Did you know Mozilla offers 3 different Firefox versions? Release candidates, beta versions and a developer builds, called Aurora. If you’re not the adventurous type and frequent updates are a nuisance to you, download the release candidate. If you have the urge to try the latest, go with the beta channel. Aurora is for people who want to join the rocky developer front. You can check your Firefox version via “About Firefox” from the menu bar.
Owners of the Apple LED Cinema Display 24-inch (introduced in 2008) may experience problems when connecting the display to a Thunderbolt port: An “intermittent flicker.” The 24 Inch LED Cinema Display randomly goes black for a second. Don’t worry Apple has a fix for this – quietly hiding in the support section. (It does not show up via your regular software update). So just download the Firmware update yourself, follow instructions and you’re good to go.
…may be symptoms after upgrading to a new Mac OS. It is usually related to Spotlight indexing your Mac and may take several hours (the older your Mac, the longer it takes). If you’re getting nervous, open Activity Monitor (in the Utilities folder) and check the CPU load (select all processes). If “mds” and “mdworker” are the ones causing the work load everything is fine. Let them be! If not, follow this hint.
Not every Mac user loves the iPhone. If you happen to be the Adroid-kind-of-guy check out Winamp for Mac OS X. It imports all your iTunes contents and syncs them with many Android phones. It supports wireless syncing, SHOUTcast Radio and other things. There’s a paid version available without ads, FLAC support and other goodies.

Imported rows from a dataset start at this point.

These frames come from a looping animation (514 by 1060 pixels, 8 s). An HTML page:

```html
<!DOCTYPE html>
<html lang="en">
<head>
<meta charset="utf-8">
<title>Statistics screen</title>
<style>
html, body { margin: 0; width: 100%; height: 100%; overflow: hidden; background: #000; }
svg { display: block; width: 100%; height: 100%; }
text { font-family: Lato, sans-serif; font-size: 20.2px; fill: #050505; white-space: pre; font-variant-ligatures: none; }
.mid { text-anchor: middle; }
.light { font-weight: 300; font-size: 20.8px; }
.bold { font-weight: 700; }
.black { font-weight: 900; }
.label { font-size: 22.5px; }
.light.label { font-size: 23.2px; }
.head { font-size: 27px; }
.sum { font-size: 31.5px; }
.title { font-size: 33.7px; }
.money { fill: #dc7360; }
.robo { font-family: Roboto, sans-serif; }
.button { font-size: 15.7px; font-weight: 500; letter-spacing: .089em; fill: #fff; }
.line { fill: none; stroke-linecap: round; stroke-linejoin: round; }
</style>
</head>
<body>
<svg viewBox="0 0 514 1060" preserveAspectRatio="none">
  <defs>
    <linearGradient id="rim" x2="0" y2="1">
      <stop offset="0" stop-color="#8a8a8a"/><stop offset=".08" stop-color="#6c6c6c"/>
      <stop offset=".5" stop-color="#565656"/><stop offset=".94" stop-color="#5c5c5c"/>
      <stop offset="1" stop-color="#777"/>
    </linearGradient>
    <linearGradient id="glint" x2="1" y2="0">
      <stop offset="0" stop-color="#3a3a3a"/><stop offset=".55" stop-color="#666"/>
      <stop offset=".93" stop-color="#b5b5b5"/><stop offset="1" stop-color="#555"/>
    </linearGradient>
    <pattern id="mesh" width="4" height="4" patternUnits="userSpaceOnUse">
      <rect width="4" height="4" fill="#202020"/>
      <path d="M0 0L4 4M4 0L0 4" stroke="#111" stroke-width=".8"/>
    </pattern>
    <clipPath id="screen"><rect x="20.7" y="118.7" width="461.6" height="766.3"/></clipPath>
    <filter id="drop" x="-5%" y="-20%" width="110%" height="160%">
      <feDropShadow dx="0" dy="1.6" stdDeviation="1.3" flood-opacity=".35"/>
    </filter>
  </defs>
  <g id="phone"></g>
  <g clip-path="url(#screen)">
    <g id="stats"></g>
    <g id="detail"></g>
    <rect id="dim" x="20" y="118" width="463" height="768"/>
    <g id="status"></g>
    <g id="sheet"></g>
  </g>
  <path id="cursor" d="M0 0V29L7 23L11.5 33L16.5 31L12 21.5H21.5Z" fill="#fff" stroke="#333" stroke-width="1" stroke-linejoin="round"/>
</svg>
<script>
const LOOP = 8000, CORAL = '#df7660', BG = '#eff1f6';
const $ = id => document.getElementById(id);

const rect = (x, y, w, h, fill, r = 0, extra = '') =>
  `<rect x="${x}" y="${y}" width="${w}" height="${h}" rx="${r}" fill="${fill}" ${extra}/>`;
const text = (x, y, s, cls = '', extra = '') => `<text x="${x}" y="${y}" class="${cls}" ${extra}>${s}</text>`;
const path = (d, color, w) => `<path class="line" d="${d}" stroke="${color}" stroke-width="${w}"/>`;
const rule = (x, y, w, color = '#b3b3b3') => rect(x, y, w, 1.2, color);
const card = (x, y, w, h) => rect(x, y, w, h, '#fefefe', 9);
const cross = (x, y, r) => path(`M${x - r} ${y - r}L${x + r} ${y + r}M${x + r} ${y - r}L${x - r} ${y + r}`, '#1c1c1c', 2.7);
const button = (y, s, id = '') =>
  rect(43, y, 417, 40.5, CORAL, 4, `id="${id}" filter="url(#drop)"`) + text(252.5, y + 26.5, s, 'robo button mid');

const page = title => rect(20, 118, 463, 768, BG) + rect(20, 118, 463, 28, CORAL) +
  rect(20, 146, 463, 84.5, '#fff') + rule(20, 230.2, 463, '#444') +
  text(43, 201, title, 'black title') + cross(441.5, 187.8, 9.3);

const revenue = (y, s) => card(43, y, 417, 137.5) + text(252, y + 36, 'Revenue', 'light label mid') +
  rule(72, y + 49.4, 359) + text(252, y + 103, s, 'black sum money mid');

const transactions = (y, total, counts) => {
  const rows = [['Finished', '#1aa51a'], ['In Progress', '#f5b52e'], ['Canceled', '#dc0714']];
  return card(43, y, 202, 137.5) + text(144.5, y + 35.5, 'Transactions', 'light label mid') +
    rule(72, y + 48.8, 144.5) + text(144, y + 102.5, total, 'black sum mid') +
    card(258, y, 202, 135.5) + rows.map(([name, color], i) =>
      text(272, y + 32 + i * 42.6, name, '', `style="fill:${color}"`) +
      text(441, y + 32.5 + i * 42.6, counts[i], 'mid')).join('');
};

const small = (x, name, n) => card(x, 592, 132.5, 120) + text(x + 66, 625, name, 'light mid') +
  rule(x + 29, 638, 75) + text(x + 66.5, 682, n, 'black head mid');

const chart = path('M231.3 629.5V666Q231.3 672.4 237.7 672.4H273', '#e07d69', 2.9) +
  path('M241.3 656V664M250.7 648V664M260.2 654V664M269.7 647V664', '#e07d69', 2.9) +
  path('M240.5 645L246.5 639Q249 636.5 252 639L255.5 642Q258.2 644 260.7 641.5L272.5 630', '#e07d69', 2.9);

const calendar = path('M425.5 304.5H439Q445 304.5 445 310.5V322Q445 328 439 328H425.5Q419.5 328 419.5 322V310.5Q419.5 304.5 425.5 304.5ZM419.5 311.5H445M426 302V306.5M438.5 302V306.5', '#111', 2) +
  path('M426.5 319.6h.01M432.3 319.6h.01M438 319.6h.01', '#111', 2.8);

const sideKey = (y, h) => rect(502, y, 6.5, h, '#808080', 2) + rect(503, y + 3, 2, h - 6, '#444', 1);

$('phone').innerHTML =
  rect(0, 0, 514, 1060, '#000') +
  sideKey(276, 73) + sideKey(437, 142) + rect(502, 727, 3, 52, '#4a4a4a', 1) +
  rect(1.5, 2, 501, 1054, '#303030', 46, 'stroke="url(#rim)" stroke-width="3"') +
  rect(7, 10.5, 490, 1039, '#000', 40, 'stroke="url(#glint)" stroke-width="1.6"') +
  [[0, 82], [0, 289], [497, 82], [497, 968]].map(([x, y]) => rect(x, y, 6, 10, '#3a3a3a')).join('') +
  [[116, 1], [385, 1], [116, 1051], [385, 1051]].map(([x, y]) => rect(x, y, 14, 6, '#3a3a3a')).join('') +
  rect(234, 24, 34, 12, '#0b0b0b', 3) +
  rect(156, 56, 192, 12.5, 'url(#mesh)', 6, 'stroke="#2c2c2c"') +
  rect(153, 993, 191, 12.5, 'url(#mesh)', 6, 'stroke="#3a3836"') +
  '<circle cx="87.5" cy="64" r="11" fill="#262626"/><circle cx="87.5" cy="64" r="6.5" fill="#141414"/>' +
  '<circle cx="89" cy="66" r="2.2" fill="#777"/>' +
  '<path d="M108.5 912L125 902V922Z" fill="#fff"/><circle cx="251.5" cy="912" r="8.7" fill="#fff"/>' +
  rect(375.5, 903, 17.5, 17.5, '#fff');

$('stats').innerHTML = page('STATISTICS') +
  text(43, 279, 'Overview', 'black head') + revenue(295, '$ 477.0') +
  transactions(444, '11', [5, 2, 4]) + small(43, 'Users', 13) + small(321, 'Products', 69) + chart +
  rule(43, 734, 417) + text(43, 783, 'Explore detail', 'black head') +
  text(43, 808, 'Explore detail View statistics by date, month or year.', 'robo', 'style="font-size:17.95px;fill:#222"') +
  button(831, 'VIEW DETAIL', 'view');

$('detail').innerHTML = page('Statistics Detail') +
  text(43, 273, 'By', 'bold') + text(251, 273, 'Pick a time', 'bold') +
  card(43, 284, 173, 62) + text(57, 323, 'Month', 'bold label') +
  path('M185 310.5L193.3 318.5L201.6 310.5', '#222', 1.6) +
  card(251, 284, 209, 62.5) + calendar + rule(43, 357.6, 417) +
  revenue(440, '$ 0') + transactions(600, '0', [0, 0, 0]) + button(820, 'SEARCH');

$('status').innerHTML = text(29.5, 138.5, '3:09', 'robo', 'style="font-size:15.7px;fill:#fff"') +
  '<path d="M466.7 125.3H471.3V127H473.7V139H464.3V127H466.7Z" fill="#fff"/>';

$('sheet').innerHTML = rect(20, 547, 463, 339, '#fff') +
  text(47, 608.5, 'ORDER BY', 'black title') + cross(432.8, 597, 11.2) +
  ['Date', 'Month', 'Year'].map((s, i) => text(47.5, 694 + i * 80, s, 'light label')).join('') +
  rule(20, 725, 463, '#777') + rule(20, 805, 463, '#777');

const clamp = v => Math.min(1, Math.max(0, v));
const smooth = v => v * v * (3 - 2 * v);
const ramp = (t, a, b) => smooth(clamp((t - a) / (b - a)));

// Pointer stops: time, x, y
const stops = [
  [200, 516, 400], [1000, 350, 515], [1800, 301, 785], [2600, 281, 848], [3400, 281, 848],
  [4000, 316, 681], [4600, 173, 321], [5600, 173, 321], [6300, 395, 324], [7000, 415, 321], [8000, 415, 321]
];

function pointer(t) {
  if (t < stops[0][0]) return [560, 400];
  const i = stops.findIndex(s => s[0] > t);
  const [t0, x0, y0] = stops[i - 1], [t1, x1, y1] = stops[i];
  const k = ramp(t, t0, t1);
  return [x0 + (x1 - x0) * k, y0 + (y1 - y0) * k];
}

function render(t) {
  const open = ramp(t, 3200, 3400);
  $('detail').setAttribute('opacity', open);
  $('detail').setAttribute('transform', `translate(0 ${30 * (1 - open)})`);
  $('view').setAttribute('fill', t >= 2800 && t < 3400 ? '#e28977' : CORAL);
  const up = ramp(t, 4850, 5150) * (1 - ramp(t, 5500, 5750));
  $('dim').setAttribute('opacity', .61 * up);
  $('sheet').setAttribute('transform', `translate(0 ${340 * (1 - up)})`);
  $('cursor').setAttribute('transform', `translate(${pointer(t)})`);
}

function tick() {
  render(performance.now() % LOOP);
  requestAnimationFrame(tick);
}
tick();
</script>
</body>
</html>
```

Apple introduced simplified file sharing with Mac OS X Lion, calling the feature AirDrop. However, if you’re not into Lion or your Mac isn’t supported and you don’t want to fiddle around to activate it anyway, get DropCopy! It does more or less the same thing as AirDrop offering even more transfer options and settings. There’s a free version for up to 3 Macs on a local network and a paid version ($25) if you want to connect more machines.
Sometimes iTunes doesn’t get iPhone or iPad software downloads right and you are stuck trying to update to the latest iOS. In this case you can turn to Apple’s manual download page and get things going again. Also useful if for some reason you want to downgrade your iOS.
If you want to find out which applications are compatible with Mac OS X Lion and which ones are not, head over to Roaring Apps. The site offers a list of apps and their compatibility with Apple’s new operating system Mac OS 10.7. The user reports will let you know: “Works okay”, “some problems”, “not tested”, “does not work properly”. Thanks guys!